02 May 2006

"he remembered her reciting from memory for him, unostentatiously and in flawless middle english, the prologue to the canterbury tales and, too, the surprising antique locutions she'd picked up from her starchy father, things like 'we must be at pains to understand this' and 'it is not going too far to say,' which could have made him fall for her even without that first glimpse of her ... 'why do you laugh sometimes at what i say,' she asked him the second time he took her to dinner, 'why do you laugh when i'm being perfectly serious?' 'because you charm me so, and you're unaware of your charm.'"

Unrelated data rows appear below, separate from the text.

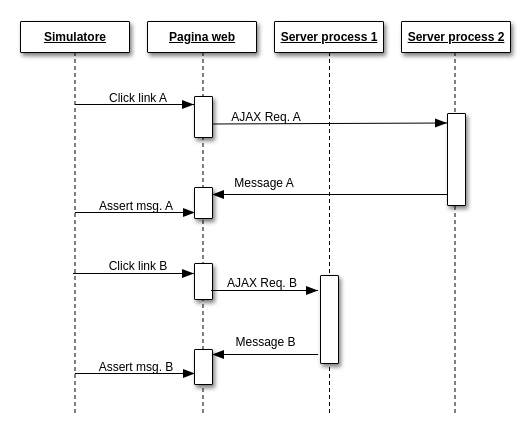
<!DOCTYPE html>
<html lang="it">
<head>
<meta charset="utf-8">
<title>Diagramma di sequenza</title>
<style>
:root { --ink: #000; --paper: #fff; --shadow: rgba(0,0,0,.5); }
* { box-sizing: border-box; }
html, body { margin: 0; background: var(--paper); }
.diagram {
  position: relative; width: 531px; height: 434px; overflow: hidden;
  background: var(--paper); color: var(--ink);
  font: 12px/14px "Liberation Sans", Arial, sans-serif;
}
.connectors { position: absolute; inset: 0; }
.lifelines line { stroke: var(--ink); stroke-dasharray: 4 3; }
.messages line { stroke: var(--ink); marker-end: url(#arrowhead); }
.participants {
  position: absolute; left: 20px; top: 21px;
  display: grid; grid-template-columns: repeat(4, 110px); column-gap: 17px;
}
.participant {
  height: 32px; display: flex; align-items: center; justify-content: center;
  font-weight: bold; text-decoration: underline; white-space: nowrap;
}
.participant, .activation {
  background: var(--paper); border: 1px solid var(--ink); border-radius: 1px;
  box-shadow: 2px 3px 4px var(--shadow);
}
.activation { position: absolute; width: 19px; }
.on-page { left: 194px; }
.on-server-1 { left: 320px; }
.on-server-2 { left: 447px; }
.label {
  position: absolute; transform: translateX(-50%);
  white-space: nowrap;
}
</style>
</head>
<body>
<main class="diagram">
  <svg class="connectors" width="531" height="434" viewBox="0 0 531 434" aria-hidden="true">
    <g class="lifelines">
      <line x1="75" y1="52" x2="75" y2="414"/>
      <line x1="203" y1="52" x2="203" y2="414"/>
      <line x1="329.5" y1="52" x2="329.5" y2="414"/>
      <line x1="455" y1="52" x2="455" y2="414"/>
    </g>
  </svg>

  <header class="participants">
    <div class="participant">Simulatore</div>
    <div class="participant">Pagina web</div>
    <div class="participant">Server process 1</div>
    <div class="participant">Server process 2</div>
  </header>

  <div class="activation on-page" style="top:96px;height:42px"></div>
  <div class="activation on-page" style="top:187px;height:32px"></div>
  <div class="activation on-page" style="top:263px;height:37px"></div>
  <div class="activation on-page" style="top:349px;height:36px"></div>
  <div class="activation on-server-1" style="top:275px;height:89px"></div>
  <div class="activation on-server-2" style="top:113px;height:93px"></div>

  <svg class="connectors" width="531" height="434" viewBox="0 0 531 434" aria-hidden="true">
    <defs>
      <marker id="arrowhead" markerUnits="userSpaceOnUse" markerWidth="13" markerHeight="10" refX="12" refY="5" orient="auto">
        <polygon points="0,0.5 12,5 0,9.5"/>
      </marker>
    </defs>
    <g class="messages">
      <line x1="75" y1="104.5" x2="194" y2="104.5"/>
      <line x1="212" y1="124" x2="447" y2="123"/>
      <line x1="447" y1="194.5" x2="212" y2="194.5"/>
      <line x1="75" y1="212.5" x2="195" y2="212.5"/>
      <line x1="73" y1="273.5" x2="194" y2="273.5"/>
      <line x1="211" y1="290.5" x2="318" y2="290.5"/>
      <line x1="318" y1="354.5" x2="212" y2="354.5"/>
      <line x1="75" y1="373.5" x2="195" y2="373.5"/>
    </g>
  </svg>

  <span class="label" style="left:138px;top:91px">Click link A</span>
  <span class="label" style="left:266px;top:110px">AJAX Req. A</span>
  <span class="label" style="left:264px;top:176px">Message A</span>
  <span class="label" style="left:136px;top:199px">Assert msg. A</span>
  <span class="label" style="left:138px;top:259px">Click link B</span>
  <span class="label" style="left:262px;top:276px">AJAX Req. B</span>
  <span class="label" style="left:265.5px;top:335px">Message B</span>
  <span class="label" style="left:136px;top:360px">Assert msg. B</span>
</main>
</body>
</html>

--from philip roth's everyman.
(there is much to be said for the turn of phrase or the turn of one's head toward her shoulder, especially about its ability to turn your own head right round.)

No comments: